The Data Is In: Women Give Differently Than Do Men

We developed The Ella Nash Society newsletter to focus on the special gifts of time, expertise, personal connections, and assets that shape women’s philanthropy. Our goal is to provide educational information to help Allegheny alumnae and female parents and friends make informed decisions about their own philanthropy. (Hello, male readers. We appreciate your interest!) Why a women-centered newsletter? With unprecedented access to education, fulfilling careers, and financial resources, women have become a powerful force for change and growth in the nonprofit sector —and the way that they give can dramatically differ from men.

Women’s philanthropy initiatives were established in the U.S. about three decades ago. The first program in higher education was started at the University of Wisconsin in 1988 by Sondra Shaw-Hardy and Martha Taylor, who later wrote Women & Philanthropy: Boldly Shaping a Better World (2010). Shaw-Hardy and Taylor were the first academics to study contemporary women and philanthropy. They and others have identified key characteristics of women’s giving:

  • Philanthropy is personal. Women generally like to be engaged with the organizations they support, and they value the personal relationships that they develop.
  • Women often learn about opportunities for volunteering and financially supporting organizations  through other women. 
  • Relationships, trust, and “doing good” are more important motivators to women than are income tax considerations and peer pressure.
  • Women like to collaborate and leverage their funds, making gifts collectively with others for greater impact.

Research is also showing that across income levels and generations, women are more likely to give, and to give more, than their male counterparts. 

We have also found this to be true at Allegheny when comparing giving data over a recent five-year period for single male and female donors. We found that:

  • There were 1.5 women donors to every one male donor overall
  • Double the number of women supported the Annual Fund or documented bequest intentions 
  • The ratio of women to men funding charitable gift annuities and trusts was almost 3:1
  • And single women’s lifetime giving was double that of single men

A predicted historic transfer of wealth to women from parents and spouses is occurring now, and economists predict that about $59 trillion in assets will pass from Baby Boomers to their children over the next 25 years. Boston College’s Center on Wealth and Philanthropy estimates that women will inherit 70 percent of this so-called Great Wealth Transfer. Women currently control more than half of the wealth in the U.S. ($14 trillion) and could control two-thirds or more of it by 2030 as a result of the transfer.
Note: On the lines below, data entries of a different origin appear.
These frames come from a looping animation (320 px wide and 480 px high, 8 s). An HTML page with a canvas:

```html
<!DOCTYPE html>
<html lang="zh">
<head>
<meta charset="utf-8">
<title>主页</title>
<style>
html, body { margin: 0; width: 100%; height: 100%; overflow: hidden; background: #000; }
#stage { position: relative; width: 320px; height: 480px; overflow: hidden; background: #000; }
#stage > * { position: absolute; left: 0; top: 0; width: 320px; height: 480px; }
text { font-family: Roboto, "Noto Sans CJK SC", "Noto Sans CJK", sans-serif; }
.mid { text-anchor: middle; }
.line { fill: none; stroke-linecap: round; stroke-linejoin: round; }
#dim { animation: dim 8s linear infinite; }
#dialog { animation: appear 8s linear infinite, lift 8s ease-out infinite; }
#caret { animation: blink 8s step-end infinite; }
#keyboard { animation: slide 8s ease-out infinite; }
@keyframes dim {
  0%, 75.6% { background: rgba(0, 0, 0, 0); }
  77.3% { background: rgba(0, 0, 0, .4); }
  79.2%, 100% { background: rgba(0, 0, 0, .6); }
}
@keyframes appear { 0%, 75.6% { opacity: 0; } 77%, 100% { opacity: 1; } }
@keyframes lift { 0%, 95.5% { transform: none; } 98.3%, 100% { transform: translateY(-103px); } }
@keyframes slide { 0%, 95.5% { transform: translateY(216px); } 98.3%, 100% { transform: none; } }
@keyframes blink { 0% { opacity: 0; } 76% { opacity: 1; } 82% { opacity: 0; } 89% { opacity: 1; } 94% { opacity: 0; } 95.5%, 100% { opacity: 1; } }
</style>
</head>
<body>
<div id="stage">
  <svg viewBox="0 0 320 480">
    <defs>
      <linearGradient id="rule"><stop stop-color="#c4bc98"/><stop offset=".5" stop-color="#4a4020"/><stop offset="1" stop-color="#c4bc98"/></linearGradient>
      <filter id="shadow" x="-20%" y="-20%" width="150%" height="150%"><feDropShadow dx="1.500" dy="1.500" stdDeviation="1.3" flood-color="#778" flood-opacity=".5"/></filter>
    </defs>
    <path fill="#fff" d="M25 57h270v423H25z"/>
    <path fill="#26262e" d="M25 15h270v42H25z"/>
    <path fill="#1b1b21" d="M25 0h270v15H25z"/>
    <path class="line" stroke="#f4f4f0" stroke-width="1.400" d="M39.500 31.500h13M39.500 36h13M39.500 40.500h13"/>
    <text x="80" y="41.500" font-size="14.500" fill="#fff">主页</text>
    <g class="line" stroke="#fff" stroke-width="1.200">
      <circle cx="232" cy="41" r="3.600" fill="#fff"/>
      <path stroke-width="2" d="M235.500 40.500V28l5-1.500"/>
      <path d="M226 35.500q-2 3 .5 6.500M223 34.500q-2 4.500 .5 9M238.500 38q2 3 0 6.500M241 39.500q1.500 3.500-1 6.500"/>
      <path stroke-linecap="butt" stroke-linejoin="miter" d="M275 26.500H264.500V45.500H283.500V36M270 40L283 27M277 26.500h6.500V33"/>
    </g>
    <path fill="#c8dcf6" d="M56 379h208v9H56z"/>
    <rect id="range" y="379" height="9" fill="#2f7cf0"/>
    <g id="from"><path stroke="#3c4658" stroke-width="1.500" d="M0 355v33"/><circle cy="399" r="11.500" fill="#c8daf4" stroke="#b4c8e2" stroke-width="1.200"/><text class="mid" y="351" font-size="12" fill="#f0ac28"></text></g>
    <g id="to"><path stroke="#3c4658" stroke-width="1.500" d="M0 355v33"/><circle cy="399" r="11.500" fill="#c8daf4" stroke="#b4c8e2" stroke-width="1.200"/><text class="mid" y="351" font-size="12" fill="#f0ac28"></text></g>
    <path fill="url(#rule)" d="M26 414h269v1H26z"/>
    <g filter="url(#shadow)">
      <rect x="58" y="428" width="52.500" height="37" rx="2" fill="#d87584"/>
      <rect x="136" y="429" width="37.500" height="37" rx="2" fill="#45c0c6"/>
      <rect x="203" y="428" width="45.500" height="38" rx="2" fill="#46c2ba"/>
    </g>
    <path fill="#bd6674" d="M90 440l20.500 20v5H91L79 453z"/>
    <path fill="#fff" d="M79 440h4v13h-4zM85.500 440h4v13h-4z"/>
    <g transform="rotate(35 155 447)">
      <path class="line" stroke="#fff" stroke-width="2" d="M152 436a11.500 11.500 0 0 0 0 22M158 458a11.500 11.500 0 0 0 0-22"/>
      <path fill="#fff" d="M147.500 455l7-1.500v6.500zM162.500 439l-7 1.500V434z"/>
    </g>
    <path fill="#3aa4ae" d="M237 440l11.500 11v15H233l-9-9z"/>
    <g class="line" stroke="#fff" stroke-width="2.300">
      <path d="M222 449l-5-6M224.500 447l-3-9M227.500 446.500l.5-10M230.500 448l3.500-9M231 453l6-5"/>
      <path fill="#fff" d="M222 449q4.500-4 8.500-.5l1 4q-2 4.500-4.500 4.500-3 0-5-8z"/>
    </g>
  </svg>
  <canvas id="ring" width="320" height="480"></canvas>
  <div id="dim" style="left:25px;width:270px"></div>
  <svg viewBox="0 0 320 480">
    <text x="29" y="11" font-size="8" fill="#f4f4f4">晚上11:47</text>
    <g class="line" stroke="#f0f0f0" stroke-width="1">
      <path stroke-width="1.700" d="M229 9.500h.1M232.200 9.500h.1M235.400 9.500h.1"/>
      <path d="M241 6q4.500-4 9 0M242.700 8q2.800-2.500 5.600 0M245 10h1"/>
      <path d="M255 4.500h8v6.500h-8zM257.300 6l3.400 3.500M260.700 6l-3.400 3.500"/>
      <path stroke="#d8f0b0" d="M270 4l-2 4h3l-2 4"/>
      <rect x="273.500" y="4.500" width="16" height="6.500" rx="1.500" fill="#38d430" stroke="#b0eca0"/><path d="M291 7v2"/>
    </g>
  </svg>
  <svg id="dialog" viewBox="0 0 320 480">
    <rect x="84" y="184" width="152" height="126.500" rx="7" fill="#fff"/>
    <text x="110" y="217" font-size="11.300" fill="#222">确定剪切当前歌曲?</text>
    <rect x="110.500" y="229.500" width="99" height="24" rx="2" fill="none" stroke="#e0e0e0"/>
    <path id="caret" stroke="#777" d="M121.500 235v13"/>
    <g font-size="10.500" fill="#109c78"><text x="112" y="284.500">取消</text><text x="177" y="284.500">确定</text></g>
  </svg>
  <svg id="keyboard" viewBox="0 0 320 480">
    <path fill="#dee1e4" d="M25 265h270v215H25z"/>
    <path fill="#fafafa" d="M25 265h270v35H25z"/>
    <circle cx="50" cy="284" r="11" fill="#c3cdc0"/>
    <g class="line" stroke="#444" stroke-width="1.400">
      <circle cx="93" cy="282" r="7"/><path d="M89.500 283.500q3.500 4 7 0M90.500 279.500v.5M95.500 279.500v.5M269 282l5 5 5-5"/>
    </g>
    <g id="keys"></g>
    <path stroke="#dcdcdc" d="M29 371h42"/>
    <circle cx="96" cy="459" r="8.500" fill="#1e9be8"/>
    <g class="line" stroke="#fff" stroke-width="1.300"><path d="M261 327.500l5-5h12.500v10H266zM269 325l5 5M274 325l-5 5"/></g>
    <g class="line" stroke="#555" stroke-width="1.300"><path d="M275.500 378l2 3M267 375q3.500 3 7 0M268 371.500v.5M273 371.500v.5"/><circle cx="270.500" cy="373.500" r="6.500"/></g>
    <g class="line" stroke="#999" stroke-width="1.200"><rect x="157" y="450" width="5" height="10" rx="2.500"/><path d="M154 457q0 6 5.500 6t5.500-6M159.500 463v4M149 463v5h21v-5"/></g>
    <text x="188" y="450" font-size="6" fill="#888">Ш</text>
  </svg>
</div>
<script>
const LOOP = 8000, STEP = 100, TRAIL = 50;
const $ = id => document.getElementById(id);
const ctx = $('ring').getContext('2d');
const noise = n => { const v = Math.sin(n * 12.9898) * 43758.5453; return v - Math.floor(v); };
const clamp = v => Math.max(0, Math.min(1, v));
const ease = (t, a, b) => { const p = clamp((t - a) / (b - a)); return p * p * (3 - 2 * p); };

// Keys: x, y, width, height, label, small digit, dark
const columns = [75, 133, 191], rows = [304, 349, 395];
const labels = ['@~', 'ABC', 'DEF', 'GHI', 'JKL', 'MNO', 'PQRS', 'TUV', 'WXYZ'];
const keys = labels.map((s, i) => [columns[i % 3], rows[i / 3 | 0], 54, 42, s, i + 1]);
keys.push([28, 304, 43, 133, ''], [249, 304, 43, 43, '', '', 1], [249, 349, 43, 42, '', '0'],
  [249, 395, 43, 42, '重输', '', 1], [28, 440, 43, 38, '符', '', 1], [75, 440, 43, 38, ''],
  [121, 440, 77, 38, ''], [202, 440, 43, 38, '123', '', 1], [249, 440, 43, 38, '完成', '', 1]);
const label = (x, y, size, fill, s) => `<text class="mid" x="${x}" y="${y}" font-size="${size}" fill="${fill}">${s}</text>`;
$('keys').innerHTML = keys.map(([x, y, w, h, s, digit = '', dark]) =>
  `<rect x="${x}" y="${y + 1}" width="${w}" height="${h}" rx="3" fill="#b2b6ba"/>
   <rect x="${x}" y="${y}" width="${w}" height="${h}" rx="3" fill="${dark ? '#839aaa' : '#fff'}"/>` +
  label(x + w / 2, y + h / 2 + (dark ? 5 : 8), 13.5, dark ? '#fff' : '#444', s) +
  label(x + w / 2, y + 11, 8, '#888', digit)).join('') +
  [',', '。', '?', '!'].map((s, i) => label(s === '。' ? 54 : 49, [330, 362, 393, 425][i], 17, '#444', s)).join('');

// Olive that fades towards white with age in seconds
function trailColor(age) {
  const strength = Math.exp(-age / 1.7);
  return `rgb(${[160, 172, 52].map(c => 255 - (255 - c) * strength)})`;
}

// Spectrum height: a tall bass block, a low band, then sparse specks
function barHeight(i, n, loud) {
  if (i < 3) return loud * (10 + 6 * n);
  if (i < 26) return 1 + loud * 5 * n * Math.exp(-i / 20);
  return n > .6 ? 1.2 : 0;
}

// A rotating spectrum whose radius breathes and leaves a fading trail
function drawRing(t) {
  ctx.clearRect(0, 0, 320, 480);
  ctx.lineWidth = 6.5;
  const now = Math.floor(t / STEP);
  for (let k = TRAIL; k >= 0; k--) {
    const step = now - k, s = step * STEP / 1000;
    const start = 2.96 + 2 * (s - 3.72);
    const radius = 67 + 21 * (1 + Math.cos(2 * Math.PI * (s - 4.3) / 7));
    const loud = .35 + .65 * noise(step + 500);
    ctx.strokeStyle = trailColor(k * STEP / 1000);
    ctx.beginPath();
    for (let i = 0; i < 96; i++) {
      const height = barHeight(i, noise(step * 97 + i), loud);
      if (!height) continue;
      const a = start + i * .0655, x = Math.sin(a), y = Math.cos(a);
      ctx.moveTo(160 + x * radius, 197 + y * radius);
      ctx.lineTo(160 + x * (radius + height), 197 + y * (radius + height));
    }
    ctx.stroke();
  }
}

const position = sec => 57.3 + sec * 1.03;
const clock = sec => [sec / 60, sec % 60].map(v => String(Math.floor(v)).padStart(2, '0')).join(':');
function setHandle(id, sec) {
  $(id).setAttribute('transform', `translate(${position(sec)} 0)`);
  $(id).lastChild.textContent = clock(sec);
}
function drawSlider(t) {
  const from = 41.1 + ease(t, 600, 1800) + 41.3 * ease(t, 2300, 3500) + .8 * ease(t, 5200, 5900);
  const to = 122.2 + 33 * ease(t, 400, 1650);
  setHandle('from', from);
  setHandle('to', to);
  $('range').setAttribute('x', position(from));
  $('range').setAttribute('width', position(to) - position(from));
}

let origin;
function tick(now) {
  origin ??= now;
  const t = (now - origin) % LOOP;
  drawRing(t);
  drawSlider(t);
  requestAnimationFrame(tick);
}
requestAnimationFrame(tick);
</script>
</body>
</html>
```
You likely have, or will have, opportunities to influence charitable gifts, and it is important that you know how to best use your assets to do good. To learn more, contact Melissa Mencotti at (814) 332-6519, write us at, or visit our website at
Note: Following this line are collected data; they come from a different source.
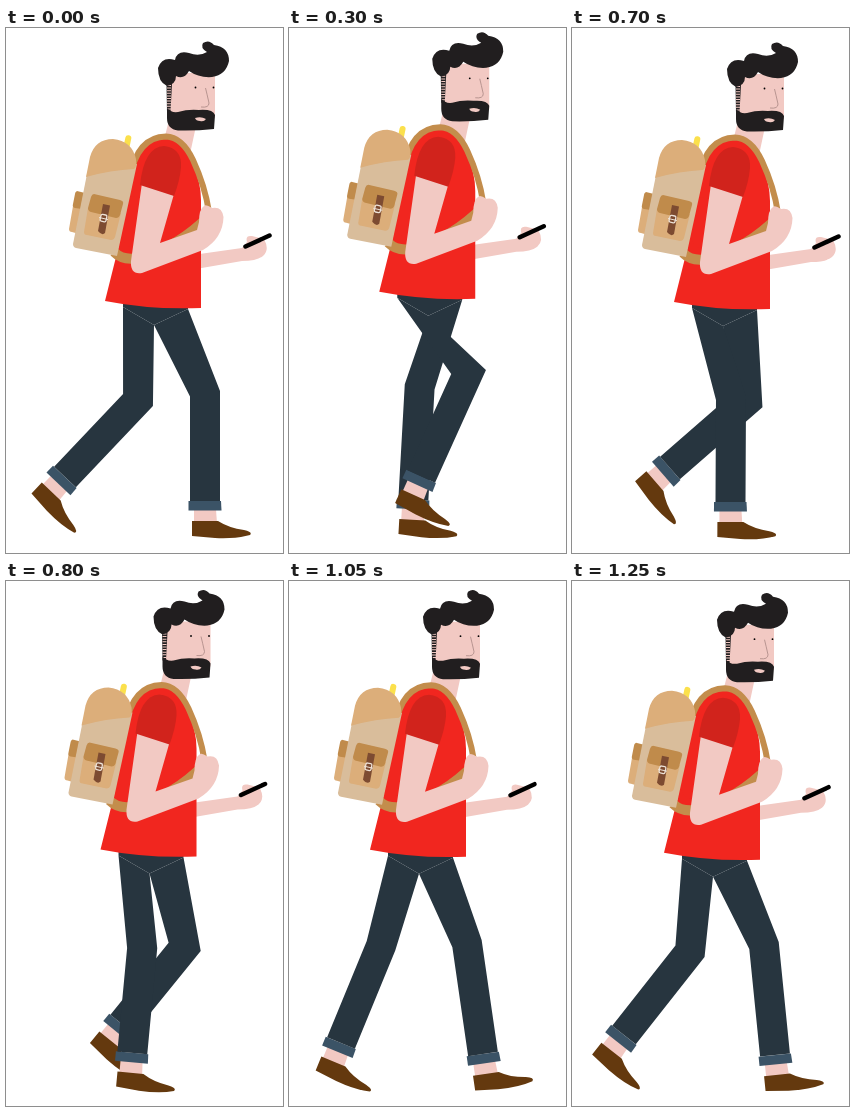
Animation, 277 px wide and 525 px high, one loop 1.3 s. Source, as an HTML page:

```html
<!DOCTYPE html>
<html>
<head>
<meta charset="utf-8">
<title>Walking man</title>
<style>
html, body { margin: 0; width: 100%; height: 100%; overflow: hidden; background: #fff; }
svg { display: block; width: 100%; height: 100%; }
.skin { fill: #f2c9c3; }
.hair { fill: #211e1f; }
.denim { fill: #27353f; }
.cuff { fill: #3b5366; }
.shoe { fill: #64390e; }
.strap { fill: none; stroke: #c38d4c; }
.tan { fill: #dcae7a; }
.brown { fill: #c08b4b; }
</style>
</head>
<body>
<svg viewBox="0 0 277 525">
  <defs>
    <g id="foot">
      <path class="skin" d="M-11 8H11L12 23H-11Z"/>
      <path class="shoe" d="M-13 20H13Q24 27 39 29Q48 31 45 34Q31 38 10 37L-13 35Z"/>
      <path class="cuff" d="M-16.5 0H16L16.5 9.5H-16.5Z"/>
    </g>
  </defs>

  <g class="leg"><use href="#foot"/><path class="denim"/></g>
  <g class="leg"><use href="#foot"/><path class="denim"/></g>

  <g id="body">
    <path class="denim" d="M117 268H182V281L148 297L117 279Z"/>

    <!-- far arm and phone -->
    <path class="skin" d="M190 226.5L236 220L241 214Q239 207 246 208L258 211Q264 222 257 228Q251 233 236 233L190 241Z"/>
    <path d="M239.5 218.5L263.5 207.5" stroke="#000" stroke-width="4.5" stroke-linecap="round"/>

    <!-- head -->
    <path class="skin" d="M163 45H209V90L190 98L184 126L158 112L164 88Z"/>
    <path class="hair" d="M160.500 55H166L164.500 84H161Z"/>
    <path d="M163 57V82" stroke="#f2c9c3" stroke-width="4" stroke-dasharray="1 1.6"/>
    <path class="hair" d="M161 80Q165 85 172 84Q182 81 193 82Q207 81 209 87L208 101Q190 103 172 102.500Q161 101 161 90Z"/>
    <path class="skin" d="M189 90Q195 88 200 91Q198 94 194 93Q190 93 189 90Z"/>
    <path class="hair" d="M161 58Q152 54 152 40Q156 28 169 32Q171 22 183 25Q193 29 201 24Q194 20 197 15Q203 11 208 17Q223 19 223 33Q220 47 206 49Q193 50 183 43Q178 52 170 48Q170 56 161 58Z"/>
    <circle cx="189.500" cy="59.500" r=".9"/>
    <circle cx="207.500" cy="59.500" r=".9"/>
    <path d="M199.500 60Q201 66 203 75Q203 80 195 79" fill="none" stroke="#a98783" stroke-width=".8"/>

    <!-- shirt and straps -->
    <path fill="#f1261f" d="M99 273L112 221L126 145Q134 108 160 108Q178 110 187 136Q195 155 195 172V280Q145 282 99 273Z"/>
    <path class="strap" stroke-width="6" d="M124 150Q131 109 160 108.500Q176 109 187 132Q199 158 203 184"/>
    <path class="strap" stroke-width="10" d="M108 224Q118 234 136 229Q172 219 203 188"/>
    <path fill="#f1261f" d="M116 209Q119 221 130 219L140 170L125 168Z"/>

    <!-- rucksack -->
    <rect x="118.500" y="107" width="6" height="14" rx="3" fill="#fbe04c" transform="rotate(12 121 114)"/>
    <path class="tan" d="M67 178L63 201Q63 204 66 204L73 206L79 180Z"/>
    <path class="brown" d="M71 163L79 165L76 181L69 180Q66 179 67 176L69 166Q69 164 71 163Z"/>
    <path fill="#d9bd9b" d="M81 146L67 216Q67 219 70 220L111 228L131 136Z"/>
    <path class="tan" d="M80 149L84 129Q89 111 107 111Q126 113 130 131Q131 139 128 141Q105 142 80 149Z"/>
    <path class="tan" d="M82 180L78 204Q78 207 81 207L105 212Q108 212 109 209L115 185Z"/>
    <path class="brown" d="M88 166L114 172Q118 173 117 176L114 187Q113 190 110 190L85 184Q82 183 82 180L85 169Q86 166 88 166Z"/>
    <path fill="#7d4b31" d="M97 176L104 177.500L99 205Q96 208 92 203Z"/>
    <rect x="94.500" y="186.500" width="6" height="7" rx="1.500" fill="none" stroke="#eee3d8" stroke-width="1.300" transform="rotate(12 97 190)"/>
    <path d="M93 189.500L102 191.500" stroke="#eee3d8"/>

    <!-- near arm -->
    <path class="skin" d="M136 155L125 233Q124 247 136 245L197 222Q217 210 217.500 189Q216 178 206 180Q200 176 198 178Q193 181 193 194L191 202L154 215L168 166Z"/>
    <path fill="#d1231c" d="M134 157Q138 119 158 118Q176 120 175 139Q174 152 168 168Z"/>
  </g>
</svg>
<script>
const LOOP = 1300, STEP = 50, THIGH = 91;

// time, body offset x y, then knee x, ankle x y for the front and the back hip
const poses = [
  [0,     0,   0,    199, 199, 473,  132, 59, 449],
  [150,   0, -10,    167, 167, 474,  166, 91, 437],
  [325, -10,  -9,    129, 117, 471,  180, 139, 451],
  [500, -15,  -5.2,  128, 65, 453,   148, 181, 472],
  [600,  -5,  -2,    138, 66, 447,   163, 186, 474],
  [700,   3,   1,    175, 98, 440,   159, 158.5, 474],
  [900, -14, -10,    180, 135, 450,  109, 94, 468],
  [1050, -18, -4.3,  178, 194, 473,  92, 52, 462],
  [1150, -14, -2,    186, 211, 472,  96, 38, 458],
  [1250, -7,  -1.3,  192, 203, 474,  118, 52, 454]
];
const hips = [
  { x: 166, left: [148, 297], right: [182, 281] },
  { x: 133, left: [117, 279], right: [148, 297] }
];
const HIP_Y = 281;
const legs = document.querySelectorAll(".leg");
const body = document.getElementById("body");

// Pose i of the endless cycle
function poseAt(i) {
  const n = poses.length, turn = Math.floor(i / n);
  const [t, ...values] = poses[i - turn * n];
  return [t + turn * LOOP, ...values];
}

// Smooth interpolation without overshoot
function sample(t) {
  const i = poses.findLastIndex(p => p[0] <= t);
  const [p, a, b, q] = [-1, 0, 1, 2].map(k => poseAt(i + k));
  const span = b[0] - a[0], u = (t - a[0]) / span;
  const slope = (m, n, k) => (n[k] - m[k]) / (n[0] - m[0]);
  const tangent = (d, e) => d * e > 0 ? 2 * d * e / (d + e) : 0;
  return a.slice(1).map((v, j) => {
    const k = j + 1, mid = slope(a, b, k);
    const m0 = tangent(slope(p, a, k), mid) * span;
    const m1 = tangent(mid, slope(b, q, k)) * span;
    const d = b[k] - v;
    return v + u * (m0 + u * (3 * d - 2 * m0 - m1 + u * (m0 + m1 - 2 * d)));
  });
}

function drawLeg(leg, hip, dx, dy, kneeX, ankleX, ankleY) {
  const hipX = hip.x + dx, hipY = HIP_Y + dy;
  const kneeY = hipY + Math.sqrt(THIGH ** 2 - (kneeX - hipX) ** 2);
  const upper = Math.atan2(hipX - kneeX, kneeY - hipY);
  const lower = Math.atan2(kneeX - ankleX, ankleY - kneeY);
  const across = (x, y, angle, w) => [x + w * Math.cos(angle), y + w * Math.sin(angle)];
  const bend = (upper + lower) / 2, kneeW = 15 / Math.cos((upper - lower) / 2);
  const shift = ([x, y]) => [x + dx, y + dy];
  const outline = [
    shift(hip.left),
    across(kneeX, kneeY, bend, -kneeW),
    across(ankleX, ankleY, lower, -15),
    across(ankleX, ankleY, lower, 15),
    across(kneeX, kneeY, bend, kneeW),
    shift(hip.right)
  ];
  const [foot, trousers] = leg.children;
  trousers.setAttribute("d", "M" + outline.join("L") + "Z");
  foot.setAttribute("transform",
    `translate(${ankleX} ${ankleY}) rotate(${lower * 180 / Math.PI})`);
}

function draw() {
  const t = Math.floor(performance.now() % LOOP / STEP) * STEP;
  const [dx, dy, ...joints] = sample(t);
  body.setAttribute("transform", `translate(${dx} ${dy})`);
  legs.forEach((leg, i) => drawLeg(leg, hips[i], dx, dy, ...joints.slice(i * 3, i * 3 + 3)));
  requestAnimationFrame(draw);
}
draw();
</script>
</body>
</html>
```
Planning Tip

Writing a check or making a gift by using your credit card may not be the most advantageous way for you to support your favorite causes. Giving stocks and bonds, real estate, and other personal property that has grown in value since you got it will provide you with an immediate federal income tax deduction   and will eliminate your taxable gain on the amount that you give to charity. See “Ways to Give” at for more information.